· Rani captured Gwalior with the help of Tantia Tope and her trusted Afghan guards.
· Maharaja Sindhia, loyal to the British, made an attempt to fight the Rani but most of his troops deserted to her.
· The brave Rani died fighting on 17 June 1858. Arrah (Bihar)
· Kunwar Singh, a ruined and discontented zamindar of Jagdishpur near Arrah, was the chief organizer of the Revolt in Bihar. · Though nearly 80 years old, Kunwar Singh was perhaps the most outstanding military leader and strategist of the Revolt. ·· Maulavi Ahmadullah of Faizabad was another outstanding leader of the Revolt. He was a native of Madras where he had started preaching armed rebellion.
· In January 1857, Maulavi Ahmadullah moved towards the North to Faizabad where he fought a largescale battle against a company of British troops sent to stop him from preaching sedition.
· When the general Revolt broke out in May, Maulavi Ahmadullah emerged as one of its acknowledged leaders in Avadh. After the defeat at Lucknow, he led the rebellion in Rohilkhand where he was treacherously killed by the Raja of Puwain who was received Rs 50,000 as a reward by the British.
Outcome of 1857 Revolt
· The Revolt was suppressed. Sheer courage could not win against a powerful and determined enemy who planned its every step.
· The rebels were dealt an early blow when the British captured Delhi on 20 September 1857 after prolonged and bitter fighting.
· The aged Emperor Bahadur Shah was taken prisoner. The Royal Princes were captured and butchered on the spot. The Emperor was tried and exiled to Rangoon where he died in 1862.
· John Lawrence, Outran, Havelock, Neil, Campbell, and Hugh Rose were some of the British commanders who earned military fame in the course of the revolt.
· One by one, all the great leaders of the Revolt fell. Nana Sahib was defeated at Kanpur.Defiant to the very end and refusing to surrender, he escaped to Nepal early in 1859,never to be heard of again.
· Tantia Tope escaped into the jungles of Central India where he carried on bitter and brilliant guerrilla warfare until April 1859 when he was betrayed by a zamindar friend and captured while asleep.

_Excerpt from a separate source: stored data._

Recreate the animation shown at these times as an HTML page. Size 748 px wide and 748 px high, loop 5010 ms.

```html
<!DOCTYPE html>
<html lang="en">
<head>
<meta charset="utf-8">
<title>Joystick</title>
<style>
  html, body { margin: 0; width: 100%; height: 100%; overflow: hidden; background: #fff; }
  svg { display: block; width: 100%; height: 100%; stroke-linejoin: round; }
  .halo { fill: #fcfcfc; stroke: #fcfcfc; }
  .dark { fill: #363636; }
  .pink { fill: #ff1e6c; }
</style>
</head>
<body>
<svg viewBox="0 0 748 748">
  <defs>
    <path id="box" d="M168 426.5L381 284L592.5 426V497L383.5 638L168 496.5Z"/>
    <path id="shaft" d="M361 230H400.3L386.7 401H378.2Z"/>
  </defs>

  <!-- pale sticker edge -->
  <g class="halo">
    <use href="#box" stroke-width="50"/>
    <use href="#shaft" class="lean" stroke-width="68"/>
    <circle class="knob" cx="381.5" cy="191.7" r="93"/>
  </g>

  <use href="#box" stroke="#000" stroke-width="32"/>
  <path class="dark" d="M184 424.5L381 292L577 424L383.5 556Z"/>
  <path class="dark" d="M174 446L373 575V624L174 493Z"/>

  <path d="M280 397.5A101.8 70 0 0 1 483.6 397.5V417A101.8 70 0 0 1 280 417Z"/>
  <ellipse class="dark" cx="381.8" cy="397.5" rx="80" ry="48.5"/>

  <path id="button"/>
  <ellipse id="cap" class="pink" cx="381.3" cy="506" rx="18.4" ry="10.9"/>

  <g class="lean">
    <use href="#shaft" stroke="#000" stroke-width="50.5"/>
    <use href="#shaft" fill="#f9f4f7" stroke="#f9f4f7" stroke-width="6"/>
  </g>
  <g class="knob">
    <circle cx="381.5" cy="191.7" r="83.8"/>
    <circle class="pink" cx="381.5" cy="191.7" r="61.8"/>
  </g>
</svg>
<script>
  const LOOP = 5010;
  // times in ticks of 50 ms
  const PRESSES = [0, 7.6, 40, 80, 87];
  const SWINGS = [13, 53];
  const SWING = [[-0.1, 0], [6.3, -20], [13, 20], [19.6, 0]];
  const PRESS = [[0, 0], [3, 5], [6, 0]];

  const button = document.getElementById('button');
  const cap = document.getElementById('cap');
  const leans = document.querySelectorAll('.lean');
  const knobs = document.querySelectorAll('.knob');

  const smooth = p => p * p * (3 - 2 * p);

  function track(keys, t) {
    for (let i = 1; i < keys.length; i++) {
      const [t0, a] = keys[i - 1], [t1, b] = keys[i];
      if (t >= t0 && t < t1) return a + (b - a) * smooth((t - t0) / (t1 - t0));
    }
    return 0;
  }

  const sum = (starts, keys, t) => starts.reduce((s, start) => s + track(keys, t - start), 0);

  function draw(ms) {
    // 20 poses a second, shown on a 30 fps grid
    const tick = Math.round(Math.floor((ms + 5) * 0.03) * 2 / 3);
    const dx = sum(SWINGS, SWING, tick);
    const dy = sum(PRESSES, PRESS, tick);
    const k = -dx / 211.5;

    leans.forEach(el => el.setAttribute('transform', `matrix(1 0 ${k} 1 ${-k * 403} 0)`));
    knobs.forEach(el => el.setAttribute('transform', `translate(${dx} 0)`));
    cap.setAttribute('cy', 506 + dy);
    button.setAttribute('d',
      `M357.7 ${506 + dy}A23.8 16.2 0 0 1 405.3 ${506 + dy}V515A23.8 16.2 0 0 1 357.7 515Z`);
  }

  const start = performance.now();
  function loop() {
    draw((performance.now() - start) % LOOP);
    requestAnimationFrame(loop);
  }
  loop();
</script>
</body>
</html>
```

He was put to death after a hurried trial on 15 April 1859.
· The Rani Jhansi had died on the field of battle earlier on 17 June 1858. · By 1859, Kunwar Singh, Bakht Khan, Khan Bahadur Khan of Bareilly, Rao Sahib brother of Nana Sahib, and Maulavi Ahmadullah were all dead, while the Begum of Avadh was compelled to hide in Nepal. · By the end of 1859, British authority over India was fully reestablished, but the Revolt had not been in vain. It was the first great struggle of the Indian people for freedom from British imperialism. It paved the way for the rise of the modern national movement.
Weaknesses of Revolt
· Indian sepoys and people were short of modern weapons and other materials of war. Most of them fought with such ancient weapons as pikes and swords.
· Indian sepoys and other revolt participants were also poorly organized. There was communication gap and they lacked consensus. · The rebel units did not have a common plan of action, or authoritative heads, or centralized leadership.
· The sepoys were brave and selfless but they were also ill-disciplined. Sometimes they behaved more like a riotous mob than a disciplined army. · The uprisings in different parts of the country were completely uncoordinated.
· Once the Indian people overthrew British power from an area, they did not know what sort of power to create in its place.
· They failed to evolve unity of action. They were suspicious and jealous of one another and often indulged in suicidal quarrels. For example, the Begum of Avadh quarreled with Maulavi Ahmadullah and the Mughal princes with the sepoy-generals.
· The peasants destroyed revenue records and money-lenders' books, and overthrown the new zamindars, became passive not knowing what to do next.
· Modern nationalism was yet unknown in India. Patriotism meant love of one's small locality or region or at most one's state.
· In fact, the Revolt of 1857 played an important role in bringing the Indian people together and imparting to them the consciousness of belonging to one country.